REQUIREMENT:
Copy the data below verbatim, leaving no line out.

PROVIDED RECORDS:
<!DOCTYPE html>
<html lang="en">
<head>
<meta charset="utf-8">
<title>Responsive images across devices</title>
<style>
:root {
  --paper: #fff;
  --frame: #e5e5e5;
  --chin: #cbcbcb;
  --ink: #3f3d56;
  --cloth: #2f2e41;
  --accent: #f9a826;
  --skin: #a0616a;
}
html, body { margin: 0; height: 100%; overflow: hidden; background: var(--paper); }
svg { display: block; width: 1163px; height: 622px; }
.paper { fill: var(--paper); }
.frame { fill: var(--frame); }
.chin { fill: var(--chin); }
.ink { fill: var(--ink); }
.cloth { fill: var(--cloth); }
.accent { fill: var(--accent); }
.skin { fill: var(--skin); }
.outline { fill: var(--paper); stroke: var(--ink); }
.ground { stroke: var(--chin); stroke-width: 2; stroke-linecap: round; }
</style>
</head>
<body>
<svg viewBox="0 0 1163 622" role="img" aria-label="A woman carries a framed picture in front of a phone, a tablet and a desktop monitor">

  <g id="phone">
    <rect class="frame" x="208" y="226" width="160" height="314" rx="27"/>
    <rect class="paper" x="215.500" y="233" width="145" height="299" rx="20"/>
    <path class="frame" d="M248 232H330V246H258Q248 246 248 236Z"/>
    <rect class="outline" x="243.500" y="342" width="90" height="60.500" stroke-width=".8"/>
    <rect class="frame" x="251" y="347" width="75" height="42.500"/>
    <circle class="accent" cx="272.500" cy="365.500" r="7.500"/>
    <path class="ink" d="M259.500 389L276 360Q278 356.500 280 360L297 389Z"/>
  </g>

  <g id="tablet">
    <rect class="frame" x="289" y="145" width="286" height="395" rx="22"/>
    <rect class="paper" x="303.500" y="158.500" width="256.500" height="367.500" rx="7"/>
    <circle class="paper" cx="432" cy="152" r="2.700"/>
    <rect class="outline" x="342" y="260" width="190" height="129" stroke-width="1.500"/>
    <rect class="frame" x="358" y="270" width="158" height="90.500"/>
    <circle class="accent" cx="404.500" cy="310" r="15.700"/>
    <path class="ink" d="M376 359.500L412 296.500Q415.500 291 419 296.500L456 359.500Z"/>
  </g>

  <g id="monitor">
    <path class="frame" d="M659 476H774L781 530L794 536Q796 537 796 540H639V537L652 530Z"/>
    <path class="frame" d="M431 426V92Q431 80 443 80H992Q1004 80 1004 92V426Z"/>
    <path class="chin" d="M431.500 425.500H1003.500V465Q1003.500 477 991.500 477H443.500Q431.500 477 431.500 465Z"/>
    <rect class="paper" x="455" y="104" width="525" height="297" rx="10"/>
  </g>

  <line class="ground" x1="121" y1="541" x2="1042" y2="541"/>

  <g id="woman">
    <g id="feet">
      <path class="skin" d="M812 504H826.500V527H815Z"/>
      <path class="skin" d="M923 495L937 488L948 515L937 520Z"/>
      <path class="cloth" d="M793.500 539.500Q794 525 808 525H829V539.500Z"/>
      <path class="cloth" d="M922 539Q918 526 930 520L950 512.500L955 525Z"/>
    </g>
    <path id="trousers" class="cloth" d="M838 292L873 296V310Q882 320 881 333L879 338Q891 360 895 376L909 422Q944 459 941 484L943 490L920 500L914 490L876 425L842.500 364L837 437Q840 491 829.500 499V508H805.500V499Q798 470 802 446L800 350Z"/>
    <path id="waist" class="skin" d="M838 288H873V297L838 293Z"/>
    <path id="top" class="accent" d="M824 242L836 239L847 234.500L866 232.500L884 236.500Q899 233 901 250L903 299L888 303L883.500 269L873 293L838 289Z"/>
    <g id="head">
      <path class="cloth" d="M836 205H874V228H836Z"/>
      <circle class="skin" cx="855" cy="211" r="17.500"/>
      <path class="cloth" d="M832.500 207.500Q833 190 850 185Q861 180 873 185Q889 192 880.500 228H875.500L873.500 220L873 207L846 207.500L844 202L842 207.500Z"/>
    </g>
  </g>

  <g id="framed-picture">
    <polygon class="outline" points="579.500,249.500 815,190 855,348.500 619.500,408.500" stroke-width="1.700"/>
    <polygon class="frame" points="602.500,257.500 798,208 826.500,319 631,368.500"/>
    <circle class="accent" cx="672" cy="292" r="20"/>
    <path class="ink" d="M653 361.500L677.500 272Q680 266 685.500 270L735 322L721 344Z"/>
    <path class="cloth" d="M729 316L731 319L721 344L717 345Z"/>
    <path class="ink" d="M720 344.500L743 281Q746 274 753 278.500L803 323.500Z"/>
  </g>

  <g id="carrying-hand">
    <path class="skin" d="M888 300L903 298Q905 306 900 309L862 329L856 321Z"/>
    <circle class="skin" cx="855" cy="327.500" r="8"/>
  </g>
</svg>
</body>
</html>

ANSWER FOR THE TASK:
<!DOCTYPE html>
<html lang="en">
<head>
<meta charset="utf-8">
<title>Responsive images across devices</title>
<style>
:root {
  --paper: #fff;
  --frame: #e5e5e5;
  --chin: #cbcbcb;
  --ink: #3f3d56;
  --cloth: #2f2e41;
  --accent: #f9a826;
  --skin: #a0616a;
}
html, body { margin: 0; height: 100%; overflow: hidden; background: var(--paper); }
svg { display: block; width: 1163px; height: 622px; }
.paper { fill: var(--paper); }
.frame { fill: var(--frame); }
.chin { fill: var(--chin); }
.ink { fill: var(--ink); }
.cloth { fill: var(--cloth); }
.accent { fill: var(--accent); }
.skin { fill: var(--skin); }
.outline { fill: var(--paper); stroke: var(--ink); }
.ground { stroke: var(--chin); stroke-width: 2; stroke-linecap: round; }
</style>
</head>
<body>
<svg viewBox="0 0 1163 622" role="img" aria-label="A woman carries a framed picture in front of a phone, a tablet and a desktop monitor">

  <g id="phone">
    <rect class="frame" x="208" y="226" width="160" height="314" rx="27"/>
    <rect class="paper" x="215.500" y="233" width="145" height="299" rx="20"/>
    <path class="frame" d="M248 232H330V246H258Q248 246 248 236Z"/>
    <rect class="outline" x="243.500" y="342" width="90" height="60.500" stroke-width=".8"/>
    <rect class="frame" x="251" y="347" width="75" height="42.500"/>
    <circle class="accent" cx="272.500" cy="365.500" r="7.500"/>
    <path class="ink" d="M259.500 389L276 360Q278 356.500 280 360L297 389Z"/>
  </g>

  <g id="tablet">
    <rect class="frame" x="289" y="145" width="286" height="395" rx="22"/>
    <rect class="paper" x="303.500" y="158.500" width="256.500" height="367.500" rx="7"/>
    <circle class="paper" cx="432" cy="152" r="2.700"/>
    <rect class="outline" x="342" y="260" width="190" height="129" stroke-width="1.500"/>
    <rect class="frame" x="358" y="270" width="158" height="90.500"/>
    <circle class="accent" cx="404.500" cy="310" r="15.700"/>
    <path class="ink" d="M376 359.500L412 296.500Q415.500 291 419 296.500L456 359.500Z"/>
  </g>

  <g id="monitor">
    <path class="frame" d="M659 476H774L781 530L794 536Q796 537 796 540H639V537L652 530Z"/>
    <path class="frame" d="M431 426V92Q431 80 443 80H992Q1004 80 1004 92V426Z"/>
    <path class="chin" d="M431.500 425.500H1003.500V465Q1003.500 477 991.500 477H443.500Q431.500 477 431.500 465Z"/>
    <rect class="paper" x="455" y="104" width="525" height="297" rx="10"/>
  </g>

  <line class="ground" x1="121" y1="541" x2="1042" y2="541"/>

  <g id="woman">
    <g id="feet">
      <path class="skin" d="M812 504H826.500V527H815Z"/>
      <path class="skin" d="M923 495L937 488L948 515L937 520Z"/>
      <path class="cloth" d="M793.500 539.500Q794 525 808 525H829V539.500Z"/>
      <path class="cloth" d="M922 539Q918 526 930 520L950 512.500L955 525Z"/>
    </g>
    <path id="trousers" class="cloth" d="M838 292L873 296V310Q882 320 881 333L879 338Q891 360 895 376L909 422Q944 459 941 484L943 490L920 500L914 490L876 425L842.500 364L837 437Q840 491 829.500 499V508H805.500V499Q798 470 802 446L800 350Z"/>
    <path id="waist" class="skin" d="M838 288H873V297L838 293Z"/>
    <path id="top" class="accent" d="M824 242L836 239L847 234.500L866 232.500L884 236.500Q899 233 901 250L903 299L888 303L883.500 269L873 293L838 289Z"/>
    <g id="head">
      <path class="cloth" d="M836 205H874V228H836Z"/>
      <circle class="skin" cx="855" cy="211" r="17.500"/>
      <path class="cloth" d="M832.500 207.500Q833 190 850 185Q861 180 873 185Q889 192 880.500 228H875.500L873.500 220L873 207L846 207.500L844 202L842 207.500Z"/>
    </g>
  </g>

  <g id="framed-picture">
    <polygon class="outline" points="579.500,249.500 815,190 855,348.500 619.500,408.500" stroke-width="1.700"/>
    <polygon class="frame" points="602.500,257.500 798,208 826.500,319 631,368.500"/>
    <circle class="accent" cx="672" cy="292" r="20"/>
    <path class="ink" d="M653 361.500L677.500 272Q680 266 685.500 270L735 322L721 344Z"/>
    <path class="cloth" d="M729 316L731 319L721 344L717 345Z"/>
    <path class="ink" d="M720 344.500L743 281Q746 274 753 278.500L803 323.500Z"/>
  </g>

  <g id="carrying-hand">
    <path class="skin" d="M888 300L903 298Q905 306 900 309L862 329L856 321Z"/>
    <circle class="skin" cx="855" cy="327.500" r="8"/>
  </g>
</svg>
</body>
</html>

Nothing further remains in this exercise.